CUIMC Highlights Black History Month
February is Black History Month, and here at Columbia University Irving Medical Center, we're celebrating African American physicians, dentists, nurses, and researchers who are helping to improve the health of the nation. Here are just a few:
Kenrick Cato, RN, PhD
Assistant Professor of Nursing
As a child, Kenrick Cato, PhD, was fascinated with hospitals. He used to beg his mother, now a retired nurse, to take him to work with her. But it took a stint as a computer programmer, multiple tours of Iraq as an infantryman, and a suggestion from a friend before he considered becoming a nurse himself.

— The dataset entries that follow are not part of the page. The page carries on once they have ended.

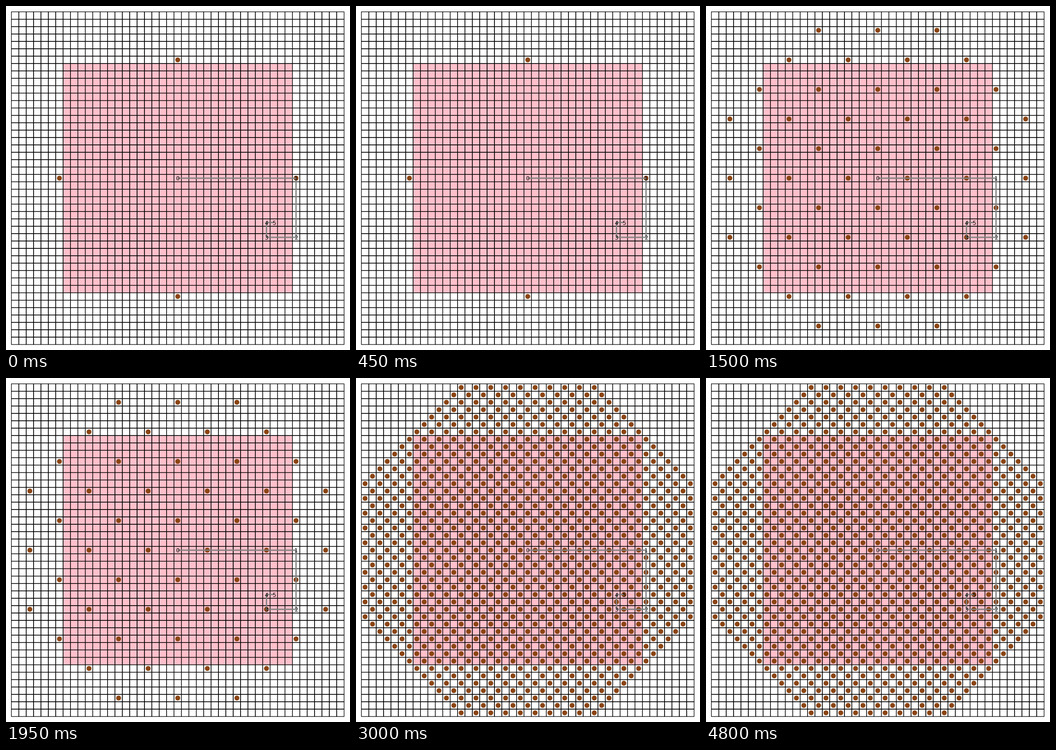
A matplotlib script for the animation above (6 s loop, 748x748 px).

```python
import numpy as np
import matplotlib.pyplot as plt
from matplotlib.animation import FuncAnimation
from matplotlib.collections import PatchCollection
from matplotlib.patches import Circle, Rectangle

SIZE = 748
DPI = 100
CELL = 16.077
CENTER_X, CENTER_Y = 373.43, 374.35   # pixels from the top left corner
REACH = 22                            # cells from the middle to the border
DOT_RADIUS = 1 / 3
STEPS = [16, 8, 4, 2, 1]
PATH = [(0, 0), (16, 0), (16, -8), (12, -8), (12, -6), (13, -6)]


def px(pixels):
    """Pixels as points, the unit of line widths and font sizes."""
    return pixels * 72 / DPI


def square(x, y, half):
    return Rectangle((x - half, y - half), 2 * half, 2 * half)


def points_after(step):
    """Ends of all walks that take steps of 16, 8, ... down to `step`."""
    diagonal = np.arange(step - 32, 32, 2 * step)
    u, v = np.meshgrid(diagonal, diagonal)
    points = np.column_stack([(u + v).ravel(), (u - v).ravel()]) // 2
    return points[np.abs(points).max(axis=1) <= REACH]


fig = plt.figure(figsize=(SIZE / DPI, SIZE / DPI), dpi=DPI, facecolor="white")
ax = fig.add_axes([0, 0, 1, 1])
ax.set_xlim(-CENTER_X / CELL, (SIZE - CENTER_X) / CELL)
ax.set_ylim((CENTER_Y - SIZE) / CELL, CENTER_Y / CELL)
ax.axis("off")

field = square(0, 0, 15.5)
field.set(facecolor="pink", linewidth=0, snap=False, zorder=1)
ax.add_patch(field)

# Every cell has its own outline, so neighbours share a doubled edge.
axis = range(-REACH, REACH + 1)
cells = PatchCollection([square(x, y, 0.5) for x in axis for y in axis],
                        facecolor="none", edgecolor="black",
                        linewidth=px(1.25), snap=False, zorder=2)
ax.add_collection(cells, autolim=False)

dots = PatchCollection([], facecolor="saddlebrown", edgecolor="none",
                       snap=False, zorder=3)
ax.add_collection(dots, autolim=False)

ax.plot(*zip(*PATH), color="gray", lw=px(2.7), solid_joinstyle="miter",
        solid_capstyle="butt", snap=False, scalex=False, scaley=False, zorder=4)
for number, (x, y) in enumerate(PATH):
    ax.text(x, y, str(number), family="DejaVu Sans", size=px(12),
            color="black", ha="center", va="center_baseline", zorder=5)


def update(frame):
    step = STEPS[min(frame, len(STEPS) - 1)]
    dots.set_paths([Circle(point, DOT_RADIUS) for point in points_after(step)])
    return [dots]


anim = FuncAnimation(fig, update, frames=8, interval=750, repeat=True)
plt.show()
```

After completing the Entry to Practice program at Columbia University School of Nursing, Cato worked as an oncology nurse and then finished his PhD at Columbia in 2014. In his research, he combines his love of computers and health care to investigate how data science can improve patient safety, quality of care, and personal health.
Lorna Dove, MD
Associate Professor of Medicine (in Surgery)
Born and raised in a small North Carolina town, Lorna Dove, MD, set her mind on becoming a doctor at an early age. She now manages patients with liver disease and is the medical director for the Center for Liver Disease and Transplantation at CUIMC.
"Liver transplant gave me this opportunity to have a diversity of patients and take care of people who are really critically ill," she says. "And in transplant you get to follow people over time. A liver transplant is like a marriage, it's a bond between the provider and the patient."
George Jenkins, DMD
Assistant Professor of Dental Medicine
George Jenkins, DMD, recalls the moment he became interested in becoming a health care professional. He was 11 years old and sitting in a dentist’s chair at the University of Medicine and Dentistry in Newark. Jenkins was there to get his teeth straightened and he was fascinated by the tools.
“I could hardly wait for my next appointment,” Jenkins wrote in “The Pact,” a book he co-authored with the two friends who helped him achieve his dream of becoming a dentist.
Jasmine McDonald, PhD
Assistant Professor of Epidemiology
Jasmine McDonald, PhD, loves immunology and originally set out to become a laboratory scientist. But she learned during graduate school that while she greatly enjoyed designing experiments, she didn't enjoy physically doing the experiments. That's when she realized she needed to get out of the lab.
A chance conversation on a bus led her to switch fields to epidemiology. She now focuses on uncovering factors that lead to breast cancer and factors affecting pubertal development in women.
Gina Wingood, ScD, MPH
Sidney and Helaine Lerner Professor of Public Health Promotion
While pursuing her education as a geneticist, Gina Wingood, ScD, MPH, witnessed the early days of the AIDS epidemic and changed fields to help address it. "I was living in San Francisco, and there was just a tremendous amount of advocacy and vibrancy around the social justice activities associated with fighting this epidemic," she says, "and to me that was just so thrilling."
Her work has since focused on the unique risks women face from HIV, and her intervention programs have been endorsed by the CDC and implemented across the country.